§ DATA EXTRACTS:

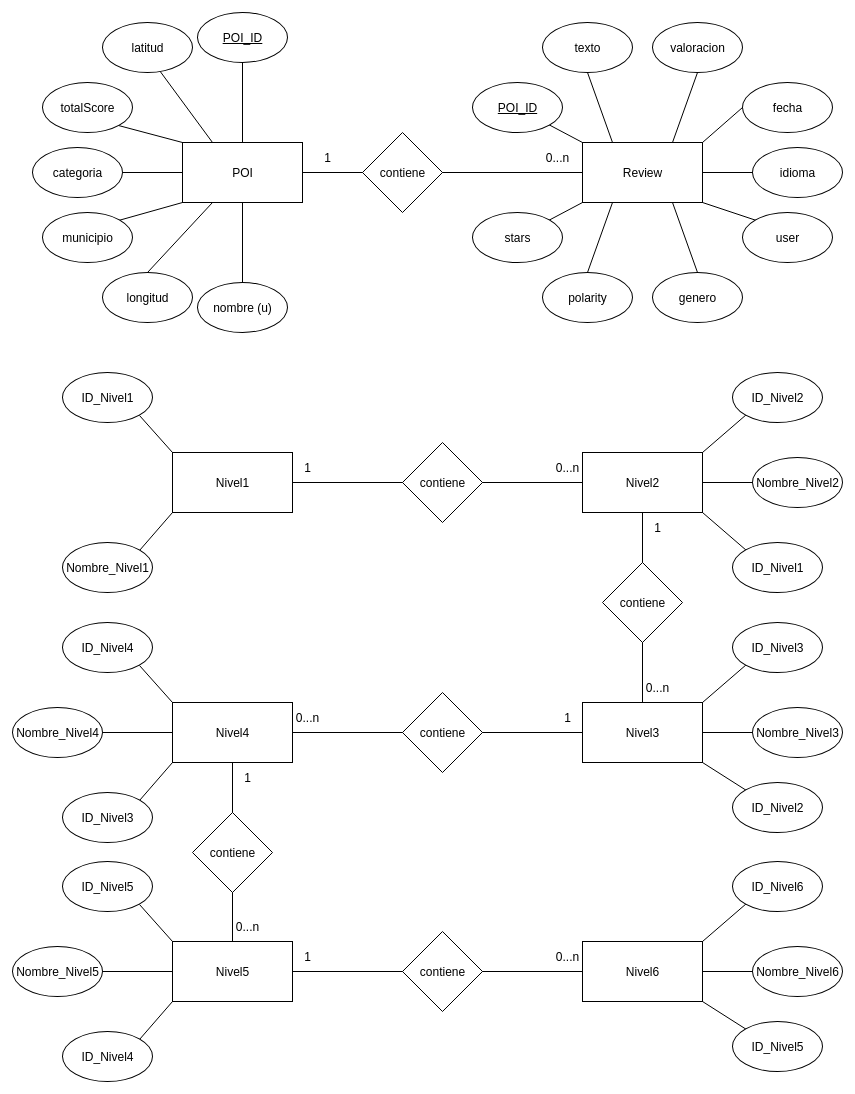
<!DOCTYPE html>
<html lang="es">
<head>
<meta charset="utf-8">
<title>Diagrama entidad-relación</title>
<style>
:root { --ink: #000; --paper: #fff; }
* { box-sizing: border-box; }
html, body { margin: 0; background: var(--paper); }
.diagram {
  position: relative; width: 855px; height: 1094px; overflow: hidden;
  background: var(--paper); color: var(--ink);
  font: 12px/14px "Liberation Sans", Helvetica, Arial, sans-serif;
}
.connectors { position: absolute; left: 0; top: 0; display: block; }
.connectors line, .connectors polygon { stroke: var(--ink); stroke-width: 1; fill: var(--paper); }
/* --x and --y give the centre of each node */
.entity, .attribute, .relation, .cardinality {
  position: absolute; left: calc(var(--x) * 1px - var(--w) / 2 + .5px); top: calc(var(--y) * 1px - var(--h) / 2 + .5px);
  width: var(--w); height: var(--h);
  display: flex; align-items: center; justify-content: center; white-space: nowrap;
}
.entity { --w: 121px; --h: 61px; border: 1px solid var(--ink); background: var(--paper); }
.attribute { --w: 91px; --h: 51px; border: 1px solid var(--ink); border-radius: 50%; background: var(--paper); }
.relation { --w: 81px; --h: 81px; }
.cardinality { --w: 41px; --h: 21px; }
.key { text-decoration: underline; }
</style>
</head>
<body>
<main class="diagram">
<svg class="connectors" width="855" height="1094" viewBox="0 0 855 1094" aria-hidden="true">
  <defs><polygon id="diamond" points="0,-40 40,0 0,40 -40,0"/></defs>
  <g transform="translate(.5 .5)">
    <g id="poi-lines">
      <line x1="212" y1="142" x2="159" y2="70"/>
      <line x1="242" y1="142" x2="242" y2="62"/>
      <line x1="182" y1="142" x2="118" y2="125"/>
      <line x1="182" y1="172" x2="122" y2="172"/>
      <line x1="182" y1="202" x2="118" y2="220"/>
      <line x1="212" y1="202" x2="147" y2="272"/>
      <line x1="242" y1="202" x2="242" y2="282"/>
    </g>
    <g id="review-lines">
      <line x1="612" y1="142" x2="587" y2="72"/>
      <line x1="672" y1="142" x2="697" y2="72"/>
      <line x1="582" y1="142" x2="548" y2="124"/>
      <line x1="702" y1="142" x2="742" y2="107"/>
      <line x1="702" y1="172" x2="752" y2="172"/>
      <line x1="702" y1="202" x2="756" y2="220"/>
      <line x1="582" y1="202" x2="548" y2="220"/>
      <line x1="612" y1="202" x2="587" y2="272"/>
      <line x1="672" y1="202" x2="697" y2="272"/>
    </g>
    <g id="nivel-lines">
      <line x1="172" y1="452" x2="139" y2="415"/>
      <line x1="172" y1="512" x2="139" y2="550"/>
      <line x1="702" y1="452" x2="746" y2="414"/>
      <line x1="702" y1="482" x2="752" y2="482"/>
      <line x1="702" y1="512" x2="746" y2="550"/>
      <line x1="702" y1="702" x2="746" y2="664"/>
      <line x1="702" y1="732" x2="752" y2="732"/>
      <line x1="702" y1="762" x2="746" y2="790"/>
      <line x1="172" y1="702" x2="139" y2="665"/>
      <line x1="172" y1="732" x2="102" y2="732"/>
      <line x1="172" y1="762" x2="139" y2="800"/>
      <line x1="172" y1="941" x2="139" y2="904"/>
      <line x1="172" y1="971" x2="102" y2="971"/>
      <line x1="172" y1="1001" x2="139" y2="1039"/>
      <line x1="702" y1="941" x2="746" y2="903"/>
      <line x1="702" y1="971" x2="752" y2="971"/>
      <line x1="702" y1="1001" x2="746" y2="1029"/>
    </g>
    <g id="relation-lines">
      <line x1="302" y1="172" x2="582" y2="172"/>
      <line x1="292" y1="482" x2="582" y2="482"/>
      <line x1="642" y1="512" x2="642" y2="702"/>
      <line x1="292" y1="732" x2="582" y2="732"/>
      <line x1="232" y1="762" x2="232" y2="941"/>
      <line x1="292" y1="971" x2="582" y2="971"/>
    </g>
    <use href="#diamond" x="402" y="172"/>
    <use href="#diamond" x="442" y="482"/>
    <use href="#diamond" x="642" y="602"/>
    <use href="#diamond" x="442" y="732"/>
    <use href="#diamond" x="232" y="852"/>
    <use href="#diamond" x="442" y="971"/>
  </g>
</svg>

<section aria-label="POI">
  <div class="entity" style="--x:242;--y:172">POI</div>
  <div class="attribute" style="--x:147;--y:47">latitud</div>
  <div class="attribute key" style="--x:242;--y:37"><span class="key">POI_ID</span></div>
  <div class="attribute" style="--x:87;--y:107">totalScore</div>
  <div class="attribute" style="--x:77;--y:172">categoria</div>
  <div class="attribute" style="--x:87;--y:237">municipio</div>
  <div class="attribute" style="--x:147;--y:297">longitud</div>
  <div class="attribute" style="--x:242;--y:307">nombre (u)</div>
</section>

<section aria-label="Review">
  <div class="entity" style="--x:642;--y:172">Review</div>
  <div class="attribute" style="--x:587;--y:47">texto</div>
  <div class="attribute" style="--x:697;--y:47">valoracion</div>
  <div class="attribute"  style="--x:517;--y:107"><span class="key">POI_ID</span></div>
  <div class="attribute" style="--x:787;--y:107">fecha</div>
  <div class="attribute" style="--x:797;--y:172">idioma</div>
  <div class="attribute" style="--x:787;--y:237">user</div>
  <div class="attribute" style="--x:517;--y:237">stars</div>
  <div class="attribute" style="--x:587;--y:297">polarity</div>
  <div class="attribute" style="--x:697;--y:297">genero</div>
</section>

<section aria-label="Nivel1">
  <div class="entity" style="--x:232;--y:482">Nivel1</div>
  <div class="attribute" style="--x:107;--y:397">ID_Nivel1</div>
  <div class="attribute" style="--x:107;--y:567">Nombre_Nivel1</div>
</section>

<section aria-label="Nivel2">
  <div class="entity" style="--x:642;--y:482">Nivel2</div>
  <div class="attribute" style="--x:777;--y:397">ID_Nivel2</div>
  <div class="attribute" style="--x:797;--y:482">Nombre_Nivel2</div>
  <div class="attribute" style="--x:777;--y:567">ID_Nivel1</div>
</section>

<section aria-label="Nivel3">
  <div class="entity" style="--x:642;--y:732">Nivel3</div>
  <div class="attribute" style="--x:777;--y:647">ID_Nivel3</div>
  <div class="attribute" style="--x:797;--y:732">Nombre_Nivel3</div>
  <div class="attribute" style="--x:777;--y:807">ID_Nivel2</div>
</section>

<section aria-label="Nivel4">
  <div class="entity" style="--x:232;--y:732">Nivel4</div>
  <div class="attribute" style="--x:107;--y:647">ID_Nivel4</div>
  <div class="attribute" style="--x:57;--y:732">Nombre_Nivel4</div>
  <div class="attribute" style="--x:107;--y:817">ID_Nivel3</div>
</section>

<section aria-label="Nivel5">
  <div class="entity" style="--x:232;--y:971">Nivel5</div>
  <div class="attribute" style="--x:107;--y:886">ID_Nivel5</div>
  <div class="attribute" style="--x:57;--y:971">Nombre_Nivel5</div>
  <div class="attribute" style="--x:107;--y:1056">ID_Nivel4</div>
</section>

<section aria-label="Nivel6">
  <div class="entity" style="--x:642;--y:971">Nivel6</div>
  <div class="attribute" style="--x:777;--y:886">ID_Nivel6</div>
  <div class="attribute" style="--x:797;--y:971">Nombre_Nivel6</div>
  <div class="attribute" style="--x:777;--y:1046">ID_Nivel5</div>
</section>

<section aria-label="Relaciones">
  <div class="cardinality" style="--x:327;--y:157">1</div>
  <div class="relation" style="--x:402;--y:172">contiene</div>
  <div class="cardinality" style="--x:557;--y:157">0...n</div>

  <div class="cardinality" style="--x:307;--y:467">1</div>
  <div class="relation" style="--x:442;--y:482">contiene</div>
  <div class="cardinality" style="--x:567;--y:467">0...n</div>

  <div class="cardinality" style="--x:657;--y:527">1</div>
  <div class="relation" style="--x:642;--y:602">contiene</div>
  <div class="cardinality" style="--x:657;--y:687">0...n</div>

  <div class="cardinality" style="--x:567;--y:717">1</div>
  <div class="relation" style="--x:442;--y:732">contiene</div>
  <div class="cardinality" style="--x:307;--y:717">0...n</div>

  <div class="cardinality" style="--x:247;--y:777">1</div>
  <div class="relation" style="--x:232;--y:852">contiene</div>
  <div class="cardinality" style="--x:247;--y:926">0...n</div>

  <div class="cardinality" style="--x:307;--y:956">1</div>
  <div class="relation" style="--x:442;--y:971">contiene</div>
  <div class="cardinality" style="--x:567;--y:956">0...n</div>
</section>
</main>
</body>
</html>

§ EXERCISE DESCRIPTION:
Each line of the data above containing the string "body" is to be copied.

§ EXERCISE RESPONSE:
html, body { margin: 0; background: var(--paper); }
<body>
</body>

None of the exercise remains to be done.